◆ **DIRECTIONS FOR THIS TASK**: Pull every line with "return" from the data.

——

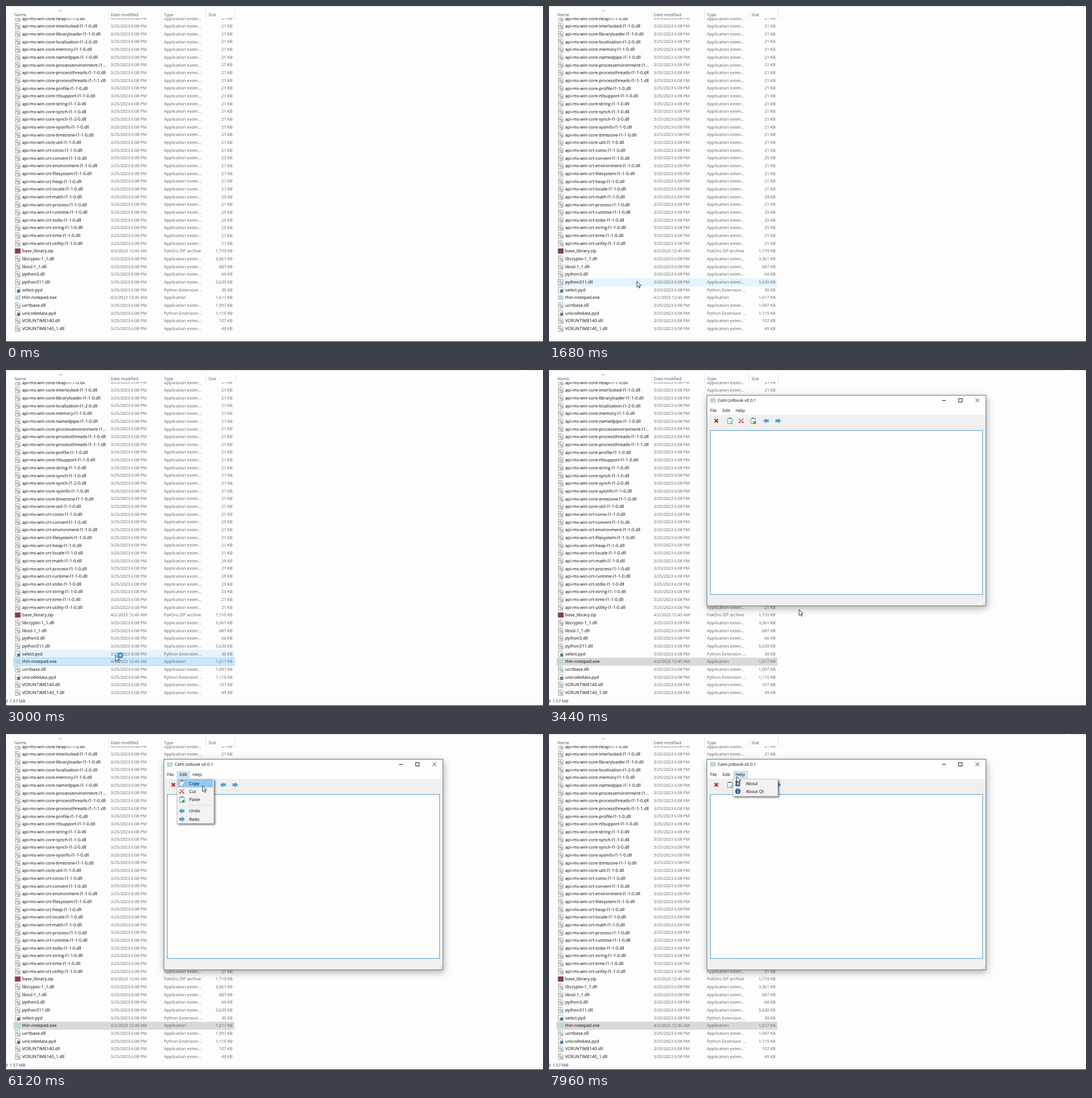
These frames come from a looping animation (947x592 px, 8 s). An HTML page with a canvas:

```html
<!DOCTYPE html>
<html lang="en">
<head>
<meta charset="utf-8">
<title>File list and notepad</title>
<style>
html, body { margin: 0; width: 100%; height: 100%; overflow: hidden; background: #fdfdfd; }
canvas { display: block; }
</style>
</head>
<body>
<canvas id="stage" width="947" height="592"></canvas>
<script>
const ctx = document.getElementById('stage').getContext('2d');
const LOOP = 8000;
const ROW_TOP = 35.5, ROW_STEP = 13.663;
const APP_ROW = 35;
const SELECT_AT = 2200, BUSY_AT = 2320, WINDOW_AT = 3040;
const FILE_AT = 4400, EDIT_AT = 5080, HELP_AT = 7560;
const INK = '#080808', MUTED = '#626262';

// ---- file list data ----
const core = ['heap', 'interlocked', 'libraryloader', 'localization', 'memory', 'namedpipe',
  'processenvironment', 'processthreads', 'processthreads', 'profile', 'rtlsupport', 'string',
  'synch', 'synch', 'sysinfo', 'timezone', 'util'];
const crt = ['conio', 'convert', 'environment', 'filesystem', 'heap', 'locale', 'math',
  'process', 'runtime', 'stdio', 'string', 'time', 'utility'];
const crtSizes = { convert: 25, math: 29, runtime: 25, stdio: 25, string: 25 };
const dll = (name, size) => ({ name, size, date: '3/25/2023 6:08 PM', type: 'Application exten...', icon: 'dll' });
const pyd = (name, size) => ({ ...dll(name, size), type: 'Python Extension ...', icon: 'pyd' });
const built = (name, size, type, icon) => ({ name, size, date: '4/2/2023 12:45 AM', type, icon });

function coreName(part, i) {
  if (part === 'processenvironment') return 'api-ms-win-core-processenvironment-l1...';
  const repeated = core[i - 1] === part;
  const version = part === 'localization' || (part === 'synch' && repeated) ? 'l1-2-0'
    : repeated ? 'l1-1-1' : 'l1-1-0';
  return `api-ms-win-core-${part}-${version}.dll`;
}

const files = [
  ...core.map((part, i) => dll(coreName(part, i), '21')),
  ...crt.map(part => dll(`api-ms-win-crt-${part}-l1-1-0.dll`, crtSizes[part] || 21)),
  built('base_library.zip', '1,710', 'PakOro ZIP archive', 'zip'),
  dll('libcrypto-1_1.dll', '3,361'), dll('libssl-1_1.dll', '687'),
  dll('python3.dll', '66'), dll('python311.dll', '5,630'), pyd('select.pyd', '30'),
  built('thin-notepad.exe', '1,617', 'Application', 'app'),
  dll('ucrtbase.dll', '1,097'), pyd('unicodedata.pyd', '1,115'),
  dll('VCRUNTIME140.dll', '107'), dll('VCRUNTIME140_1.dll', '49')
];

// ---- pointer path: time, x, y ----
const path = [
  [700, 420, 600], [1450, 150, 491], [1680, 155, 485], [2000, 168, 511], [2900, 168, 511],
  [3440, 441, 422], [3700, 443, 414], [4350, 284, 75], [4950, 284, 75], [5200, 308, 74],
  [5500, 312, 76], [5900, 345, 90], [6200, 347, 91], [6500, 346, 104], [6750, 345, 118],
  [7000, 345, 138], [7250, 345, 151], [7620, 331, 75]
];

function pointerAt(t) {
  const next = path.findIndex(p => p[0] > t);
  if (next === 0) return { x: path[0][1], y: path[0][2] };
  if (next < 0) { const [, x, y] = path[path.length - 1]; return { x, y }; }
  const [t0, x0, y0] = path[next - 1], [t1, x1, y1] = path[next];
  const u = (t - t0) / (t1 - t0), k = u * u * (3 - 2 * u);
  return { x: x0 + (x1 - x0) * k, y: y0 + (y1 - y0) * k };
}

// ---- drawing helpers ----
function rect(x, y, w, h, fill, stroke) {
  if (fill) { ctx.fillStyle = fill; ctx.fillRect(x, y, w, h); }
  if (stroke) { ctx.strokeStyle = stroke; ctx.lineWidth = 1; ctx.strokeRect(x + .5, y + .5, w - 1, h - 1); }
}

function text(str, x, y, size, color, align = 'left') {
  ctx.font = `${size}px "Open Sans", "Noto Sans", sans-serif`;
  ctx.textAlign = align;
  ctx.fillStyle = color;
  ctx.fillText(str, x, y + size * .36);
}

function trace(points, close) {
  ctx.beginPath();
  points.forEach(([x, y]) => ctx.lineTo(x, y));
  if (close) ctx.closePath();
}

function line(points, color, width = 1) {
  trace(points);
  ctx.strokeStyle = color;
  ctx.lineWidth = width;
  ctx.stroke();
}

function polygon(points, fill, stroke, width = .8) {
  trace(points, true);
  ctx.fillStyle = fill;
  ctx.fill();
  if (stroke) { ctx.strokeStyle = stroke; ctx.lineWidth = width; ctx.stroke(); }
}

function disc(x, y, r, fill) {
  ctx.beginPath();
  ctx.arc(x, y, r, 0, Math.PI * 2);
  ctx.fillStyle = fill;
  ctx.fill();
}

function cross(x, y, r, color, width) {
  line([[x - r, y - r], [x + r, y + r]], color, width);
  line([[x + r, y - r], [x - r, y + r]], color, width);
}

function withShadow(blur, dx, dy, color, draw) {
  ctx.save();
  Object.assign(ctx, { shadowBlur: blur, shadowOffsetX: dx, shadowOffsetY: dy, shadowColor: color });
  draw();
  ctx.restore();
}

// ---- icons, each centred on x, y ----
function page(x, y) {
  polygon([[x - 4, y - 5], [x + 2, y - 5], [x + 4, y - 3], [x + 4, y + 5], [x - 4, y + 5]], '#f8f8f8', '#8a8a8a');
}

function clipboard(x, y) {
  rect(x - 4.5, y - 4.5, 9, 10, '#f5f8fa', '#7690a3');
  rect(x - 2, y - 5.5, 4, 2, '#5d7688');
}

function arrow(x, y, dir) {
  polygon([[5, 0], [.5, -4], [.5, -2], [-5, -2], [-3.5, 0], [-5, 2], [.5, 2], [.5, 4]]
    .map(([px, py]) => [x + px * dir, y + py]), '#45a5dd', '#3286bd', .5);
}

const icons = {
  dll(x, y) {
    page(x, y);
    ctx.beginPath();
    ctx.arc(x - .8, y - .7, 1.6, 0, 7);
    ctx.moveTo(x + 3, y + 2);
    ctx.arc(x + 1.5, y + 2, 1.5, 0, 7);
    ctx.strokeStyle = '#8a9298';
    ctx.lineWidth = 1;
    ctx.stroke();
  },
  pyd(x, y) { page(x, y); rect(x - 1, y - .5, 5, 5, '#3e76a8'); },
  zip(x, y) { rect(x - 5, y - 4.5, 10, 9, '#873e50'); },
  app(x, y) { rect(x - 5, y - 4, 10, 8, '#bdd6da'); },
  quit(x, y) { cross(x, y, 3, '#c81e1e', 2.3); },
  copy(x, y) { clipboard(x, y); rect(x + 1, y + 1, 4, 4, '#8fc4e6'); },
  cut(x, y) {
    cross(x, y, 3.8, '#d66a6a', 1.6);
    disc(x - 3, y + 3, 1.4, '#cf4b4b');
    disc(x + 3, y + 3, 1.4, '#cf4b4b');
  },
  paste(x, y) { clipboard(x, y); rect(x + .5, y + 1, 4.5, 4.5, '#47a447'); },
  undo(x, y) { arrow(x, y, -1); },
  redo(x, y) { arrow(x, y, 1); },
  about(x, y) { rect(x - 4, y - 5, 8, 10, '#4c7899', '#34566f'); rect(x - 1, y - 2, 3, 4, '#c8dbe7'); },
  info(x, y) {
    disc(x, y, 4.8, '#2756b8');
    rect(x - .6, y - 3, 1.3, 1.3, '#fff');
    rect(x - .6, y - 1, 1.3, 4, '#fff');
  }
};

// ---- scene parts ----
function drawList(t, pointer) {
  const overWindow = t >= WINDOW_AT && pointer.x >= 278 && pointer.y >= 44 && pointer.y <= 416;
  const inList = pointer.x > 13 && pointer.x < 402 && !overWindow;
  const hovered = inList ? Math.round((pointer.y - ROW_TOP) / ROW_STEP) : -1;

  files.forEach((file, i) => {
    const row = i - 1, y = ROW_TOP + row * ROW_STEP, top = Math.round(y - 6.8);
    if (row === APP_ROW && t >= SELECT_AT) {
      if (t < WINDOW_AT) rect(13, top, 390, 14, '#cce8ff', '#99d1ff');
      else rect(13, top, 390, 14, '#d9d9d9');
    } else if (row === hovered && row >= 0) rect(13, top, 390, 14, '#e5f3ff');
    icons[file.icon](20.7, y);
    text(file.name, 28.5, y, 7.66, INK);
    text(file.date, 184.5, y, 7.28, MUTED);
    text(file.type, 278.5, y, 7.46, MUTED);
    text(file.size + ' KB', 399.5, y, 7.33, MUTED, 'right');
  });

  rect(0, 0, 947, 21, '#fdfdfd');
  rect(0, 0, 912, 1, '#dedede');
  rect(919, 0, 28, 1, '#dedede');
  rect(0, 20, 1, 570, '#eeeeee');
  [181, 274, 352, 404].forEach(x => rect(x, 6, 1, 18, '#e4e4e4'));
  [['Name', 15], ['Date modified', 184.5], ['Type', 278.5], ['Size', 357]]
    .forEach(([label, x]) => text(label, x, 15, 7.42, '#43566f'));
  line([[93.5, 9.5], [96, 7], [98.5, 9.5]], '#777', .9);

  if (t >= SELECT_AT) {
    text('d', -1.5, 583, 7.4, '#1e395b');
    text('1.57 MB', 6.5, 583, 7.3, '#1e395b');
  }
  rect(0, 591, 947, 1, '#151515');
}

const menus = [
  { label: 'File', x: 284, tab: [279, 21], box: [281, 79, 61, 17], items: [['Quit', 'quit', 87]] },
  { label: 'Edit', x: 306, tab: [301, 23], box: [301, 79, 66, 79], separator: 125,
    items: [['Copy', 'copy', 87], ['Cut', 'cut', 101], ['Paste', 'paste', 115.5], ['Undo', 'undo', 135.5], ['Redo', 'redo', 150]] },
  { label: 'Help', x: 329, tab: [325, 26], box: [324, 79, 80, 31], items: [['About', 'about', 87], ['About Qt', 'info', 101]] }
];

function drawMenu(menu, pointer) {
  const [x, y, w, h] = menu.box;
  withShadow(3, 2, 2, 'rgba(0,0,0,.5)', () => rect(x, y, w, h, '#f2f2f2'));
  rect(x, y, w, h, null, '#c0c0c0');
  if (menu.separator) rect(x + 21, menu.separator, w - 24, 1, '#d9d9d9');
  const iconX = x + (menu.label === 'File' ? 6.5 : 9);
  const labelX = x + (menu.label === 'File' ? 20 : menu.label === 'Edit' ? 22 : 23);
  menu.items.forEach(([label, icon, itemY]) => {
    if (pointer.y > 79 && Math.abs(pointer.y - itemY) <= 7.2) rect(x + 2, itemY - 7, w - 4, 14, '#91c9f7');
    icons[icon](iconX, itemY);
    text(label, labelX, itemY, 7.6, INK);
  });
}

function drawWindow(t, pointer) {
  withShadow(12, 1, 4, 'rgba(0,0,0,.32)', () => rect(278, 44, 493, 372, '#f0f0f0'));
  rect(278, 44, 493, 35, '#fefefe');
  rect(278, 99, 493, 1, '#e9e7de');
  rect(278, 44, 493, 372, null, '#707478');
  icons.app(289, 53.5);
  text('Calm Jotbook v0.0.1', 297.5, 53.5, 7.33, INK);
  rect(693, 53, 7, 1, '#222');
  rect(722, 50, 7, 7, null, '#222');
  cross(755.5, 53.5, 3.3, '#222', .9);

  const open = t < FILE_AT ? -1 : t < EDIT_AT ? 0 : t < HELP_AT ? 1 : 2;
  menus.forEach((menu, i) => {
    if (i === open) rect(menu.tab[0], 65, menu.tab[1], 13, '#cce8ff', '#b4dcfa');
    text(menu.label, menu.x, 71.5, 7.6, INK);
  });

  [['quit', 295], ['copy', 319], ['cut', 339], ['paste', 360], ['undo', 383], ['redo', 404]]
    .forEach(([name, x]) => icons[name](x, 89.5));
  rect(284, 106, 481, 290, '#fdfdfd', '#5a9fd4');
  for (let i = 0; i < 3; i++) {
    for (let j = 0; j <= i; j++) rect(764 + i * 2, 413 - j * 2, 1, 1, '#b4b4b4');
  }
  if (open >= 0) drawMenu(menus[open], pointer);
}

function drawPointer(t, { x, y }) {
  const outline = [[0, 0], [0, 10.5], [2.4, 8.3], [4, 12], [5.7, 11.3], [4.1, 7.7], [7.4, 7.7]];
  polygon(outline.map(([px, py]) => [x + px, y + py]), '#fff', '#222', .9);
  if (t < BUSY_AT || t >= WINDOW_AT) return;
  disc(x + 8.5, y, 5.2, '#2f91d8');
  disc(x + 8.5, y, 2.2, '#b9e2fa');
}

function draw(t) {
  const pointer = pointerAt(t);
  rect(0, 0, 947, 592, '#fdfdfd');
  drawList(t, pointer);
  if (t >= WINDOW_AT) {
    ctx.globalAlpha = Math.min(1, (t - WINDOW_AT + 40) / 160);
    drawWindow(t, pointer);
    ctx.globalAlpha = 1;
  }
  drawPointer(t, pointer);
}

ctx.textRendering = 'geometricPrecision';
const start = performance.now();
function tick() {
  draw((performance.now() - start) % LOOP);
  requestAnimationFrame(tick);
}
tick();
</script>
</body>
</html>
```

——

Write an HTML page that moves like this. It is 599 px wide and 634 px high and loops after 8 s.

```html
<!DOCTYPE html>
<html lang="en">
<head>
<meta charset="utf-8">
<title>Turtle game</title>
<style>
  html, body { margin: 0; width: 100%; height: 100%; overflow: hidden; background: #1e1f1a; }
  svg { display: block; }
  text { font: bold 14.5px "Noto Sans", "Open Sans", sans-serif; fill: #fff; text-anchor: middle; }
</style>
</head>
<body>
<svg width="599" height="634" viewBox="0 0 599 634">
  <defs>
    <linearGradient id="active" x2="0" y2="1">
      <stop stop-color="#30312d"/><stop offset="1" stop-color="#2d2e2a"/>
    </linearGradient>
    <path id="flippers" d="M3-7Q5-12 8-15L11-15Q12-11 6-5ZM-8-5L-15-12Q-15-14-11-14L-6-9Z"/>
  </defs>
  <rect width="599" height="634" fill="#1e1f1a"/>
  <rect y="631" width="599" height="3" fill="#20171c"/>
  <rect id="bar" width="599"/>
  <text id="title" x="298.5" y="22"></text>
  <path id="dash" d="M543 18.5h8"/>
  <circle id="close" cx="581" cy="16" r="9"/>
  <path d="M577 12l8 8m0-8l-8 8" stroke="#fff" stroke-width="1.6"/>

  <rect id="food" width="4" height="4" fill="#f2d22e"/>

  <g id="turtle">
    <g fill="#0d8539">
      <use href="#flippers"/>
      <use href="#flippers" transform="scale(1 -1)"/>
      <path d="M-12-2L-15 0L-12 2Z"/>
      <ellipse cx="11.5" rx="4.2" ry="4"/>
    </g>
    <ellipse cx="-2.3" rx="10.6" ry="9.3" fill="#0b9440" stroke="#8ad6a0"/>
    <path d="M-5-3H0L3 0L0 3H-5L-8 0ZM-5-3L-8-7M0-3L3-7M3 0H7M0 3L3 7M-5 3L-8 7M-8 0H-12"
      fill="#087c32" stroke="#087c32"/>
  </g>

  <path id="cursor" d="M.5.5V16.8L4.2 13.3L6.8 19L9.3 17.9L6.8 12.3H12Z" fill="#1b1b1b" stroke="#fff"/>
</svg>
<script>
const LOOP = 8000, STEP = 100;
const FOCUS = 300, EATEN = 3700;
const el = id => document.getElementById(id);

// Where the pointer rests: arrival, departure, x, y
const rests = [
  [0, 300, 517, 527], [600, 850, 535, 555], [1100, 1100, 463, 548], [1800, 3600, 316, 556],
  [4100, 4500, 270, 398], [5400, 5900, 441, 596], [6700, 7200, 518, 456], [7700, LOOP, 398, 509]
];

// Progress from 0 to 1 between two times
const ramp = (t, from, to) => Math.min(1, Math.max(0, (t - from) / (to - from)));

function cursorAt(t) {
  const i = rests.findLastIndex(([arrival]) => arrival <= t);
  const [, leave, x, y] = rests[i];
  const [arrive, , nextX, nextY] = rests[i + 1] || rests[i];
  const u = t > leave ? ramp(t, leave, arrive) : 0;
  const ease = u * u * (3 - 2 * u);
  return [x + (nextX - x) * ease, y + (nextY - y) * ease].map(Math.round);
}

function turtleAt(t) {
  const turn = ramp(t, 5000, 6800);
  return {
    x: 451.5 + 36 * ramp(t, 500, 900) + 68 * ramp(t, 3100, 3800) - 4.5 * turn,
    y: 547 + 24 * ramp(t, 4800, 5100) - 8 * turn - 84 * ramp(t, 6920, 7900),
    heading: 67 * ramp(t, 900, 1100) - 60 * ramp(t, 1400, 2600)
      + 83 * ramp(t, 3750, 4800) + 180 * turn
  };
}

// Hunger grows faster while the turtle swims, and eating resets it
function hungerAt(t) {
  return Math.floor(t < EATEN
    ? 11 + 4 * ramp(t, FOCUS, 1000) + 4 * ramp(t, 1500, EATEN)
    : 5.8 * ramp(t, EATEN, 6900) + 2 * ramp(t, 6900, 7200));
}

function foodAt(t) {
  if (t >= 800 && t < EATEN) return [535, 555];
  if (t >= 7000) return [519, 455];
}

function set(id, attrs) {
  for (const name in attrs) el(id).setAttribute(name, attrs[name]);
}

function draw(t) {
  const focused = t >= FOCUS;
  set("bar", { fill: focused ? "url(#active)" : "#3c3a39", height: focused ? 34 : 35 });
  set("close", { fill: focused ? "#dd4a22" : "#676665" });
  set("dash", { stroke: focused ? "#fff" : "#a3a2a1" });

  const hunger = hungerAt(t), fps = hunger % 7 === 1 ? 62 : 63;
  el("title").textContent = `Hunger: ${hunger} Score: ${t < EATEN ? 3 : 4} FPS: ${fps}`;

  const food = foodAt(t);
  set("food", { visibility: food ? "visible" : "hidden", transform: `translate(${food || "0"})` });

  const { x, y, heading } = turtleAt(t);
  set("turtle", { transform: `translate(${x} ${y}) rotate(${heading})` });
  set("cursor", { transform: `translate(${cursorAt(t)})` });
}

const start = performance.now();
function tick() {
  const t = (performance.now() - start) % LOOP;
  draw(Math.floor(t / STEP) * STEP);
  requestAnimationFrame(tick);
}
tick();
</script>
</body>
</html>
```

——

◆ **EXERCISE RESPONSE**:
  if (part === 'processenvironment') return 'api-ms-win-core-processenvironment-l1...';
  return `api-ms-win-core-${part}-${version}.dll`;
  if (next === 0) return { x: path[0][1], y: path[0][2] };
  if (next < 0) { const [, x, y] = path[path.length - 1]; return { x, y }; }
  return { x: x0 + (x1 - x0) * k, y: y0 + (y1 - y0) * k };
  if (t < BUSY_AT || t >= WINDOW_AT) return;
  return [x + (nextX - x) * ease, y + (nextY - y) * ease].map(Math.round);
  return {
  return Math.floor(t < EATEN
  if (t >= 800 && t < EATEN) return [535, 555];
  if (t >= 7000) return [519, 455];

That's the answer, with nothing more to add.